Today, Forsea Foods announced they have successfully created what they claim is the world’s first prototype of cell-cultivated freshwater eel. Working with Katsumi Kusumoto, executive chef of Tokyo’s vegan restaurant SAIDO, the Israel-based startup crafted two traditional Japanese dishes using the cultivated eel: unagi kabayaki and unagi nigiri.
The company chose cell-cultivated eel as its initial focus for a couple of reasons: First, the eel remains one of the most popular seafoods in Japan and sushi restaurants worldwide, which has put the population of this seafood under significant stress due to overfishing. Second, it’s a premium fish, which means initial pricing for the product will be much higher than commodified categories of fish or meat.

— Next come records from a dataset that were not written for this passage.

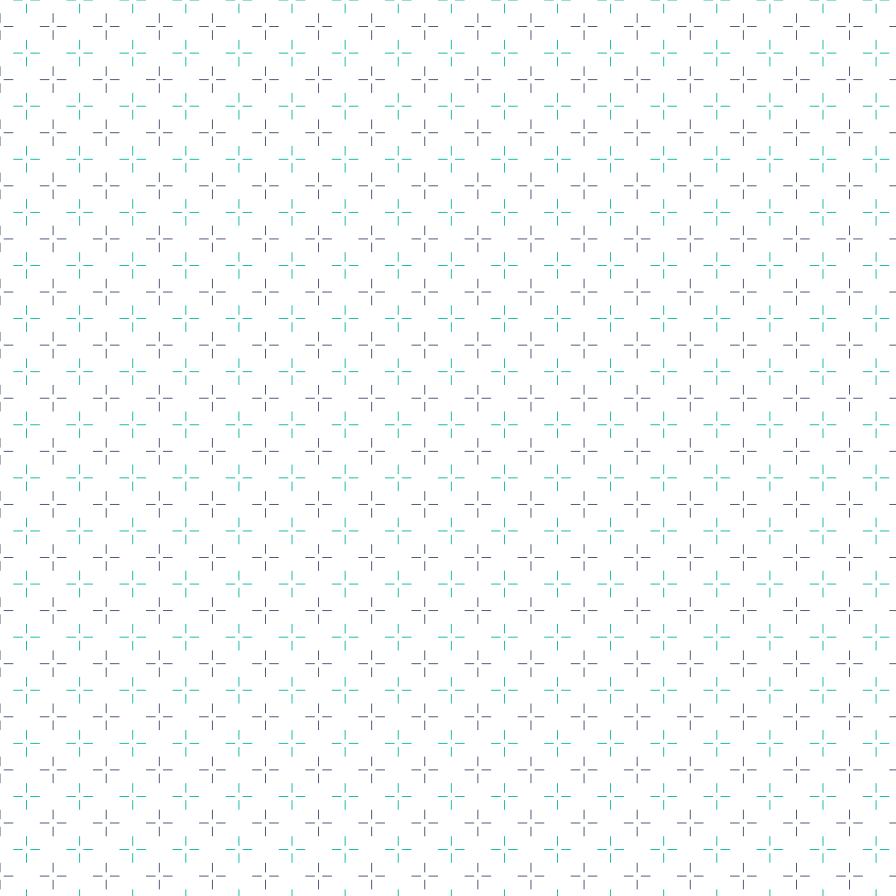
This pattern is drawn by a three.js fragment shader. Its source:

```glsl
varying vec2 vUv;

const float REPEATS = 16.875;         // cells across and down the canvas
const float ARM_INNER = 0.07;         // lengths below are in cells
const float ARM_OUTER = 0.25;
const float LINE_WIDTH = 0.0167;
const vec2 TEAL_CENTER = vec2(0.5, 0.0);
const vec2 NAVY_CENTER = vec2(0.0, 0.5);
const vec3 PAPER = vec3(1.0);
const vec3 TEAL = vec3(0.0, 0.71, 0.61);
const vec3 NAVY = vec3(0.22, 0.28, 0.42);

// Share of a pixel of the given size that lies between lo and hi
float spanCoverage(float x, float lo, float hi, float size) {
  float overlap = min(x + 0.5 * size, hi) - max(x - 0.5 * size, lo);
  return clamp(overlap / size, 0.0, 1.0);
}

// Four thin arms around an open middle, one cross per cell
float openCross(vec2 cell, vec2 center, vec2 pixel) {
  vec2 p = fract(cell - center + 0.5) - 0.5;
  float halfWidth = 0.5 * LINE_WIDTH;
  float across = spanCoverage(abs(p.x), ARM_INNER, ARM_OUTER, pixel.x)
               * spanCoverage(p.y, -halfWidth, halfWidth, pixel.y);
  float upright = spanCoverage(abs(p.y), ARM_INNER, ARM_OUTER, pixel.y)
                * spanCoverage(p.x, -halfWidth, halfWidth, pixel.x);
  return max(across, upright);
}

void main() {
  // Cells are counted from the top left corner
  vec2 cell = vec2(vUv.x, 1.0 - vUv.y) * REPEATS;
  vec2 pixel = max(fwidth(vUv) * REPEATS, vec2(1e-5));

  // Two interleaved grids of crosses
  vec3 color = mix(PAPER, TEAL, openCross(cell, TEAL_CENTER, pixel));
  color = mix(color, NAVY, openCross(cell, NAVY_CENTER, pixel));
  gl_FragColor = vec4(color, 1.0);
}
```
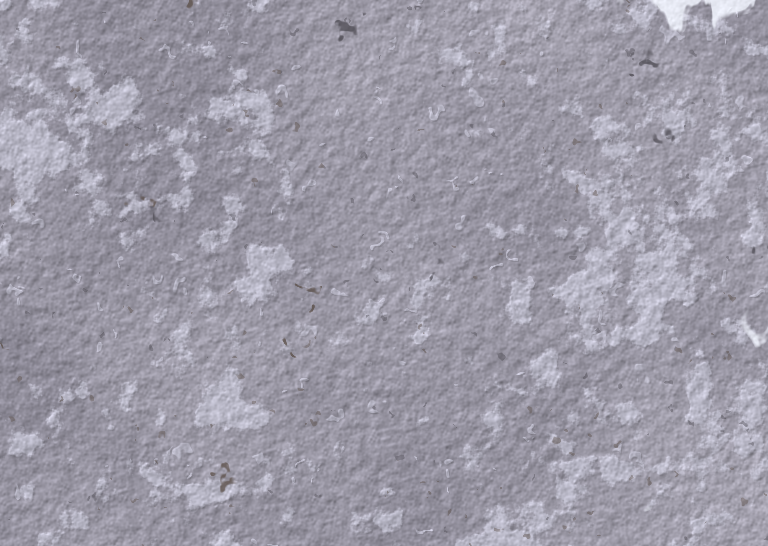
This texture is drawn by a Shadertoy shader. Its source:

```glsl
#define CRUST vec3(0.588, 0.577, 0.628)
#define CHIP vec3(0.735, 0.732, 0.792)
#define BARE vec3(0.905, 0.915, 0.955)
#define PIT vec3(0.30, 0.29, 0.32)
#define CHIP_LEVEL 0.60
#define CHIP_SCALE 21.0
#define CRUST_SCALE 52.0
#define RELIEF 0.95
#define GRAIN 0.11
#define LIGHT_STEP vec2(-0.0020, 0.0024)

float hash(vec2 p) {
    vec3 q = fract(p.xyx * 0.1031);
    q += dot(q, q.yzx + 33.33);
    return fract((q.x + q.y) * q.z);
}

float noise(vec2 p) {
    vec2 i = floor(p), f = fract(p);
    f *= f * (3.0 - 2.0 * f);
    return mix(mix(hash(i), hash(i + vec2(1, 0)), f.x),
               mix(hash(i + vec2(0, 1)), hash(i + vec2(1, 1)), f.x), f.y);
}

// Rotated octaves, normalised to a mean of one half
float fbm(vec2 p, int octaves) {
    float sum = 0.0, weight = 0.0, amp = 1.0;
    for (int i = 0; i < octaves; i++) {
        sum += amp * noise(p);
        weight += amp;
        amp *= 0.56;
        p = mat2(1.6, 1.2, -1.2, 1.6) * p + 19.7;
    }
    return sum / weight;
}

// Cellular spots: only a share of the cells holds one
float specks(vec2 p, float share) {
    vec2 cell = floor(p);
    float mask = 0.0;
    for (int j = -1; j <= 1; j++)
    for (int i = -1; i <= 1; i++) {
        vec2 id = cell + vec2(i, j);
        vec2 centre = id + vec2(hash(id + 7.0), hash(id + 17.0));
        float radius = mix(0.12, 0.42, hash(id + 31.0));
        float spot = 1.0 - smoothstep(0.55, 1.0, length(p - centre) / radius);
        mask = max(mask, spot * step(hash(id + 53.0), share));
    }
    return mask;
}

vec2 ragged(vec2 p, float scale) {
    return vec2(noise(p * scale), noise(p * scale + 41.3)) - 0.5;
}

// Pale flakes: clustered ragged islands and isolated round chips
float chips(vec2 p, float across) {
    float cluster = fbm(p * 4.2 + 3.1, 3) - 0.5;
    float field = fbm(p * CHIP_SCALE + 60.0, 5) + 0.75 * cluster
                + 0.05 * (across - 0.5);
    float islands = smoothstep(CHIP_LEVEL, CHIP_LEVEL + 0.13, field);
    float loose = specks(p * 30.0 + 0.9 * ragged(p, 75.0), 0.10);
    return max(islands, 0.75 * loose);
}

// Bare white areas, reached only towards the right side
float bareAreas(vec2 p, float across) {
    float field = fbm(p * 6.5 + 0.4 * ragged(p, 22.0) + 8.4, 5);
    float level = 0.635 + 0.5 * (1.0 - across);
    return smoothstep(level - 0.015, level + 0.04, field);
}

float crustHeight(vec2 p) {
    return fbm(p * CRUST_SCALE + 120.0, 3);
}

void mainImage(out vec4 fragColor, in vec2 fragCoord) {
    vec2 p = fragCoord / iResolution.y;
    float across = fragCoord.x / iResolution.x;

    float chip = chips(p, across);
    float bare = bareAreas(p, across);

    // Slope towards the light at the upper left
    vec2 q = p + LIGHT_STEP;
    float slope = crustHeight(p) - crustHeight(q)
                + 0.13 * (chip - chips(q, across));

    // Crust with broad stains, then flakes and bare areas
    float stain = fbm(p * 3.0 + 31.0, 4) - 0.5;
    vec3 color = CRUST + 0.16 * stain + 0.03 * (across - 0.45);
    color = mix(color, CHIP, 0.85 * chip);
    color = mix(color, BARE, bare);

    // Relief and fine grain, fading on the smooth bare areas
    float rough = 1.0 - 0.7 * bare;
    float grain = noise(p * 210.0) - 0.5;
    color *= 1.0 + rough * (RELIEF * slope + GRAIN * grain);

    // Fine pits everywhere, a few larger dark scars
    float pits = specks(p * 58.0 + 0.7 * ragged(p, 130.0), 0.05);
    float scars = specks(p * 17.0 + 1.1 * ragged(p, 48.0) + 5.0, 0.022);
    scars *= smoothstep(0.25, 0.65, noise(p * 115.0));
    vec3 rust = vec3(0.05, 0.01, -0.05) * step(0.6, noise(p * 9.0));
    float dark = max(0.42 * pits, 0.75 * scars) * (1.0 - bare);
    color = mix(color, PIT + rust, dark);

    fragColor = vec4(clamp(color, 0.0, 1.0), 1.0);
}
```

“Unagi is an enduring favorite in Japan,” said Kusumoto. “Its timeless appeal, however, is impacted by a growing awareness among the Japanese population of the need to take a more sustainable approach. It’s been a thrilling journey to join forces with emerging innovators, and working together to deliver the traditional unagi indulgence with a clear eco-conscience.”
Forsea’s novel approach uses organoid technology to create 3D microtissues of fat and muscle, which differentiate into edible cells without scaffold support. This simplifies production and enhances scalability, addressing major industry challenges.
“Forsea is at the forefront of addressing critical environmental issues,” says Roee Nir, CEO and co-founder. “Our cultured unagi aims to offer a genuine seafood experience without the ecological footprint.”
The company is eyeing commercial launch in 2025, targeting Japan, Asia, the EU, and the US.